Pain After Wisdom Tooth Removal, Is It Normal?

Day 1

Yes, the pain you will feel after the tooth extraction is apparently normal. However, recovery may take for a week or more depending on your case. After all, a lot of factors may affect the speed of your recovery. On the day of the tooth procedure, you can expect some bleeding in the area. It is normal since the surgery involves cutting on the gums and some smaller vessels. Your dentist may also prescribe some pain relievers such as Ibuprofen, or if not, you can choose to buy an over the counter medication for relief. Or if there is not much discomfort, a cold compress would also hasten recovery. Also, eating hard and crunchy food is not advisable since it could open the sutures and even lead to dry socket. You may consider resting for the day and limit your activities.

Days 3-4

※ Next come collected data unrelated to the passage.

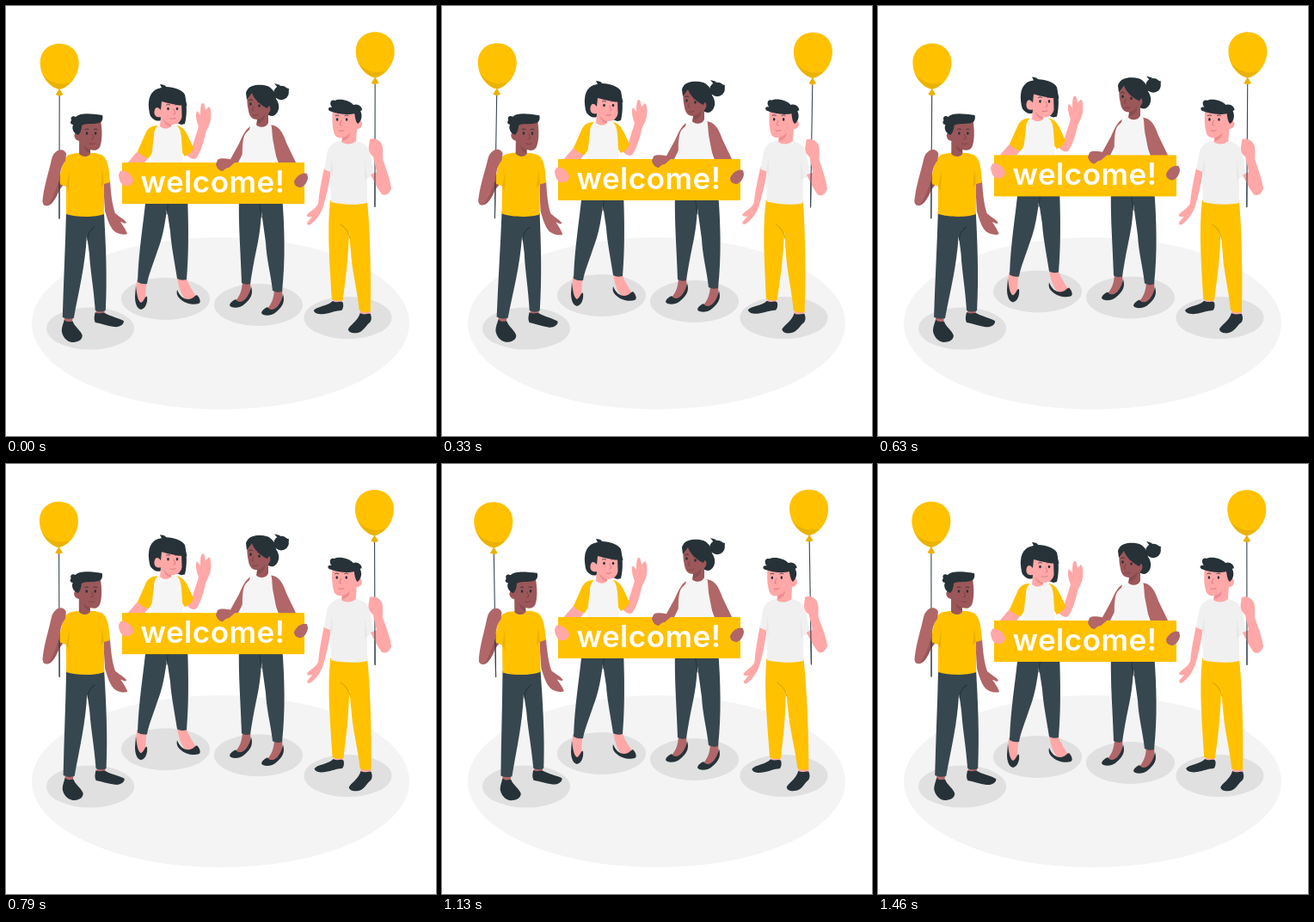
Write an HTML page with a canvas that moves like this. It is 500 px wide and 500 px high and loops after 1.5 s.

```html
<!DOCTYPE html>
<html lang="en">
<head>
<meta charset="utf-8">
<title>Welcome</title>
<style>
html, body { margin: 0; width: 100%; height: 100%; overflow: hidden; background: #fff; }
canvas { display: block; width: 500px; height: 500px; }
</style>
</head>
<body>
<canvas id="stage"></canvas>
<script>
const LOOP = 1500, LEAD = 20;
const YELLOW = '#ffc100', INK = '#263238', SLATE = '#37474f', FLOOR = '#f4f4f4', SHADOW = '#e0e0e0';
const PINK = '#ffa8a7', BROWN = '#b16668', COCOA = '#9b5759', SHIRT = '#f0f0f0', TOP = '#f5f5f5';
const SHADE = 'rgba(0,0,0,.12)';

const canvas = document.getElementById('stage');
const ctx = canvas.getContext('2d');
const ratio = window.devicePixelRatio || 1;
canvas.width = canvas.height = 500 * ratio;

const paths = new Map();
function path(d) {
  if (!paths.has(d)) paths.set(d, new Path2D(d));
  return paths.get(d);
}
function fill(color, d) {
  ctx.fillStyle = color;
  ctx.fill(path(d));
}
function line(color, width, d) {
  ctx.strokeStyle = color;
  ctx.lineWidth = width;
  ctx.stroke(path(d));
}
function oval(color, x, y, rx, ry) {
  ctx.fillStyle = color;
  ctx.beginPath();
  ctx.ellipse(x, y, rx, ry, 0, 0, Math.PI * 2);
  ctx.fill();
}
function moved(x, y, draw) {
  ctx.save();
  ctx.translate(x, y);
  draw();
  ctx.restore();
}
function swayed(x, y, angle, draw) {
  ctx.save();
  ctx.translate(x, y);
  ctx.rotate(angle);
  ctx.translate(-x, -y);
  draw();
  ctx.restore();
}
function eyes(...points) {
  for (const [x, y] of points) {
    oval(INK, x, y, 1.3, 1.8);
    line(INK, 0.8, `M${x - 2} ${y - 4.5}q2 -1.4 4 0`);
  }
}

// Knot sits at the origin, string hangs below it.
function balloon(x, y) {
  moved(x, y, () => {
    line(SLATE, 1.1, 'M0 4V150');
    fill('#ecb200', 'M0 -1L-4.3 6Q0 9 4.3 6Z');
    fill(YELLOW, 'M0 -53.3C13 -53.3 22.5 -44 22.5 -31C22.5 -15 11 -2 0 0C-11 -2 -22.5 -15 -22.5 -31C-22.5 -44 -13 -53.3 0 -53.3Z');
    fill('rgba(0,0,0,.08)', 'M-20.5 -20C-14 -8 0 -4 13 -8C9 -4 5 -1 0 0C-9 -2 -17 -11 -20.5 -20Z');
  });
}

function leftMan() {
  fill(BROWN, 'M105 354H115L114 361H105ZM68 360H78L77 370H68Z');
  fill(INK, 'M68 365C72 369 76 366 78 367C80 373 87 377 89 383C89 389 83 391 77 391C70 390 66 384 65 378C65 373 67 369 68 365Z');
  fill(INK, 'M104 356C108 359 112 356 115 357C122 361 132 363 137 366C138 370 132 374 126 373C118 372 110 369 104 368C102 364 103 360 104 356Z');
  fill(SLATE, 'M70 240H114C116 275 118 315 116 354Q110 357 104 354C102 327 98 306 97 288C96 280 95 273 94 268C92 303 85 330 79 363Q72 365 66 362C67 322 69 282 70 240Z');
  line(INK, 1, 'M95 272Q95 262 103 257');
  fill(BROWN, 'M113 204L121 203C122 220 124 233 127 241C133 246 139 249 140 252C138 254 135 251 133 251C136 255 140 261 141 265C136 267 128 264 125 261C120 255 118 248 115 238Z');
  fill(COCOA, 'M55 196L73 200L62 214C59 222 54 231 49 232C44 233 42 230 43 225Z');
  fill(YELLOW, 'M86 171C76 171 70 173 68 179C64 188 62 198 62 207L70 210L70 242C82 246 104 246 114 242L114 207L121 205C120 192 119 177 111 173L104 171Z');
  fill('rgba(0,0,0,.08)', 'M70 210L74 191L73 216ZM114 207L112 190L110 211Z');
  balloon(62, 97);
  fill(BROWN, 'M60 168C64 166 69 168 70 172L69 180C64 186 63 193 62 202C58 214 53 228 48 232C43 232 42 229 43 222C45 207 50 192 53 178C54 173 57 170 60 168Z');
  line(SLATE, 1.1, 'M62 206V247');
  fill(COCOA, 'M84 134L110 133C112 145 112 157 109 164C106 169 101 168 98 167L98 172C95 176 89 176 85 172L85 157C79 156 77 148 83 146Z');
  fill(SHADE, 'M98 167C94 166 91 163 90 161C91 167 94 170 98 171Z');
  fill(INK, 'M76 133C74 129 78 127 81 129C86 124 98 125 112 127C113 131 112 135 108 136C100 138 92 136 88 139C88 143 87 147 84 150C78 148 76 142 78 138C75 138 74 135 76 133Z');
  eyes([94, 148], [104, 148]);
  line('#7c413d', 0.9, 'M100 149L102 154L99 155M97 160Q100 161.5 103 160');
}

function rightMan() {
  fill(PINK, 'M381 340H391V348H381ZM412 354H424V361H412Z');
  fill(INK, 'M380 343C385 346 389 342 392 345C393 349 392 353 390 354C384 354 378 357 371 358C365 359 359 358 358 354C362 349 375 349 380 343Z');
  fill(INK, 'M412 357C417 360 421 357 424 358C426 363 425 367 422 369C418 373 415 379 409 380C404 381 399 380 398 376C400 371 409 367 412 357Z');
  fill(YELLOW, 'M377 226H420C423 255 425 310 424 355Q417 358 411 354C409 332 402 306 401 284C400 277 400 270 399 262C398 300 394 323 392 342Q385 344 379 341C377 303 373 263 377 226Z');
  line('#d9a400', 1, 'M400 270Q398 260 389 254');
  fill(PINK, 'M370 188L378 190C376 208 371 226 369 233C366 242 360 250 354 254C351 256 349 253 351 251L356 245C353 246 349 245 350 243C353 239 360 236 363 230C364 217 367 203 370 188Z');
  fill(SHIRT, 'M386 157C378 160 374 165 373 173L370 190L377 193L378 228C390 231 408 232 420 229L420 200L428 198C426 188 425 173 420 164C416 159 411 158 407 157Z');
  fill('rgba(0,0,0,.04)', 'M377 193L379 175L380 199ZM420 200L417 178L417 203Z');
  balloon(429, 83.5);
  fill(PINK, 'M423 155C428 153 434 155 437 161C439 166 438 173 438 178C442 190 447 202 448 212C446 219 441 221 437 219C432 212 427 203 424 196L431 193C430 187 428 181 427 175C422 172 421 166 422 162Z');
  line(SLATE, 1.1, 'M429 194V233');
  fill(PINK, 'M380 119L406 123L407 134C410 131 414 133 414 137C414 141 411 143 408 143L407 157C402 162 393 161 390 158L391 153C386 154 382 152 381 146C379 138 379 130 380 119Z');
  fill('rgba(190,60,70,.25)', 'M391 153C396 152 399 149 400 147C400 153 396 156 391 157Z');
  fill(INK, 'M376 122C373 119 376 117 379 118C375 113 378 108 382 110C388 107 400 110 404 115C409 113 414 117 414 121L412 122C415 128 413 134 409 137C406 134 406 129 405 125C398 127 386 126 376 122Z');
  eyes([385, 132], [396, 132]);
  line('#d9767a', 0.9, 'M390 133L388 138L390 139M387 145Q390 146.5 393 144.5');
}

function lightWoman() {
  fill(PINK, 'M152 318L164 320C161 332 164 342 160 348L151 343ZM199 315H209C212 324 217 331 222 339L211 343C205 338 201 330 199 315Z');
  fill(INK, 'M151 325C152 334 153 343 157 345C161 343 162 336 164 338C165 345 162 352 157 353C152 352 150 345 150 338Z');
  fill(INK, 'M199 330C202 337 206 341 212 341C217 341 219 337 222 336C226 340 227 345 224 346C218 348 208 346 203 341C199 338 198 334 199 330Z');
  fill(SLATE, 'M163 220H211C212 245 213 285 210 318Q204 320 199 317C196 297 192 278 191 262L187 236C184 262 180 275 175 288C171 300 166 312 164 323Q158 324 153 321C154 285 160 252 163 220Z');
  line(INK, 1, 'M187 242L189 225');
  fill(PINK, 'M153 169L166 176L150 196L134 196C137 186 146 177 153 169Z');
  fill(PINK, 'M206 168L217 163C219 155 222 147 224 140C221 133 220 125 222 122L226 127C226 121 226 113 229 113C231 113 231 117 232 121L236 117C238 118 239 125 238 132C237 139 233 144 232 148C230 158 226 170 222 176C219 180 213 178 206 168Z');
  fill(YELLOW, 'M176 139C168 139 164 143 161 151L153 169C157 174 162 176 166 177L175 163ZM198 139C206 140 209 146 212 152L218 165C216 170 212 173 208 175L199 162Z');
  fill(TOP, 'M179 138C174 140 172 145 172 151L168 185H206L204 153C203 145 202 140 196 138Z');
  fill(INK, 'M181 95C188 92 204 96 208 103C210 112 211 125 208 137L204 138L183 130C179 136 172 134 168 128C164 117 167 99 181 95Z');
  fill(PINK, 'M180 109L204 111L204.5 129C203 136 198 138 192 138V140C188 144 183 143 179 140L180 129C173 131 170 123 173 119C175 116 178 118 180 120Z');
  fill('rgba(190,60,70,.25)', 'M192 138C188 137 185 134 183 131C184 137 188 140 192 140Z');
  fill(INK, 'M166 112C167 98 177 93 189 96C201 97 208 103 210.5 116C200 116 189 113 181 111L180 121C175 114 171 120 173 128C168 126 165 119 166 112ZM182 97L179 91Q187 91 187 97Z');
  eyes([188.5, 119.5], [199, 119.5]);
  line('#d9767a', 0.9, 'M195 120L197 125L195 126M191 131Q194 132 197 130.5');
}

function darkWoman() {
  for (const [x, y] of [[0, 0], [37, 9]]) moved(x, y, () => {
    fill(BROWN, 'M275 318H284C285 330 284 337 279 345C273 349 268 348 264 346C271 339 275 332 275 318Z');
    fill(INK, 'M285 326C288 335 284 341 278 346C272 352 262 352 260 348C261 344 265 342 267 341C270 346 276 344 279 340C282 336 284 332 285 326Z');
  });
  fill(SLATE, 'M271 220H321C324 257 325 296 321 332Q315 334 310 331C308 312 303 295 302 275L297 239C296 258 294 270 291 284C288 298 286 310 284 323Q279 325 274 322C273 288 270 254 271 220Z');
  line(INK, 1, 'M297 246L294 225');
  fill(BROWN, 'M284 140C278 144 275 151 271 160L260 180L268 186L278 166ZM306 138C317 138 322 147 326 159L339 186L319 188L308 159Z');
  fill(TOP, 'M292 135C289 141 280 144 277 151C274 160 275 172 275 185H316L311 159C309 150 310 143 308 137Z');
  fill(INK, 'M281 97C285 91 296 91 304 93C311 96 314 103 314 108C320 116 317 126 310 128C304 128 298 122 295 114Z');
  oval(INK, 320, 101, 8.7, 8.3);
  fill(INK, 'M316 95L312 90L319 92ZM324 95L329 96L328 104Z');
  fill(COCOA, 'M281 100L290 100C296 108 301 112 303 115C308 114 309 122 305 125L305 136C302 142 294 142 291 138L292 132C286 132 283 128 282 122C280 114 280 107 281 100Z');
  fill(SHADE, 'M292 132C297 131 300 128 301 125C302 131 298 135 292 137Z');
  fill(INK, 'M279 101C281 93 292 91 302 93C310 96 314 103 313 113C310 113 306 114 304 119C296 115 289 109 286 101C284 104 282 106 280 109Z');
  eyes([284.5, 114], [294.5, 116]);
  line('#7c413d', 0.9, 'M288 117L286 121L288 122M287 127Q290 128 293 126.5');
}

function banner() {
  ctx.fillStyle = YELLOW;
  ctx.fillRect(135, 182, 212, 48);
  ctx.fillStyle = '#fff';
  ctx.font = '600 35px Inter, Lato, sans-serif';
  ctx.letterSpacing = '0.5px';
  ctx.textAlign = 'center';
  ctx.textBaseline = 'alphabetic';
  ctx.fillText('welcome!', 240.5, 217);
  fill(PINK, 'M133 192C139 190 146 196 148 202C148 207 143 210 138 209C134 208 131 202 131 196Z');
  fill(BROWN, 'M350 195C345 193 338 197 335 204C335 209 339 211 343 211C348 209 351 203 351 199Z');
  fill(BROWN, 'M246 179C250 176 256 178 260 178L266 182L259 188C256 188 254 190 252 192C248 192 245 188 244 184Z');
}

function draw(now) {
  const phase = (now + LEAD) % LOOP / LOOP * Math.PI * 2;
  const lift = -4.5 * (1 - Math.cos(phase));
  const sway = 0.0158 * Math.sin(phase);

  ctx.setTransform(ratio, 0, 0, ratio, 0, 0);
  ctx.fillStyle = '#fff';
  ctx.fillRect(0, 0, 500, 500);
  ctx.lineCap = 'round';

  oval(FLOOR, 249.5, 369, 219.5, 100);
  oval(SHADOW, 98, 375, 51, 24.5);
  oval(SHADOW, 397.5, 362.5, 51, 24.5);

  moved(0, lift, () => {
    oval(SHADOW, 185.5, 340.5, 51.5, 24.5);
    oval(SHADOW, 293.5, 347.5, 51.5, 24.5);
    lightWoman();
    darkWoman();
    banner();
  });
  swayed(95, 210, sway, leftMan);
  swayed(402, 205, sway, rightMan);
}

const start = performance.now();
function tick() {
  draw(performance.now() - start);
  requestAnimationFrame(tick);
}
tick();
</script>
</body>
</html>
```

Others with simple cases of impacted teeth readily recover during this period. Even more so, they could achieve complete healing by this time and return to their regular activities. But, for patients with a more complicated situation, it could only be their start of their healing days. It would be best if you remain rested since forceful activities could dislodge the clot on the area and cause a dry socket.

 

Considering The Risks Of Wisdom Tooth Removal Surgery

Wisdom teeth may get you into more trouble than it already has. Hence, it is essential to follow your dentist’s advice —even after the removal. Some of the common problems associated with surgical extractions of wisdom teeth include infection, sinus damage, nerve damage, weakened jaw and dry socket.

 

Persistent Pain After Extraction: It Could Be Dry Socket

Even when the wisdom teeth are nowhere near in sight, the pain remains. If pain fails to leave your side even after extraction, it could present other things this time. Dry socket is a painful effect when the clot that should cover the area has been dislodged. The clot will give time for the jaw and the tissues underneath to recover and heal. Dry socket becomes extremely painful when the protective layer has dislodged, exposing the recovering bone. It could also affect the nerve near the area, and the pain becomes more imminent in the wider portion of the face reaching the ear. Even the removal of regular molars leads to dry socket. To avoid this casualty from happening, it is best to follow your dentist’s instructions and avoid disturbing the area. Oral contraceptives and smoking may disrupt normal healing procedures and increase the risk of complications such as dry socket.

 

When To Seek Medical Attention

Excessive bleeding Feverish temperature. Consistent swelling Severe pain not relieved with pain medications Continuous numbness Pus or blood oozing from the area. Without proper intervention, you could be facing bigger problems. Complications such as dry socket could even make way for a systemic infection or sepsis.

 

Bottomline

The idea of an impacted wisdom tooth could be a problem from the start. But proper intervention such as extraction could address this issue. With the possibility of dry socket and even sepsis, an impacted tooth could be a long, painful journey to any affected individual. The key here is to avoid further problems by knowing when to seek professional help. But you need to choose the clinic carefully to entrust your procedure. After all, with the dangers of the wisdom tooth removal process, you cannot risk another problem.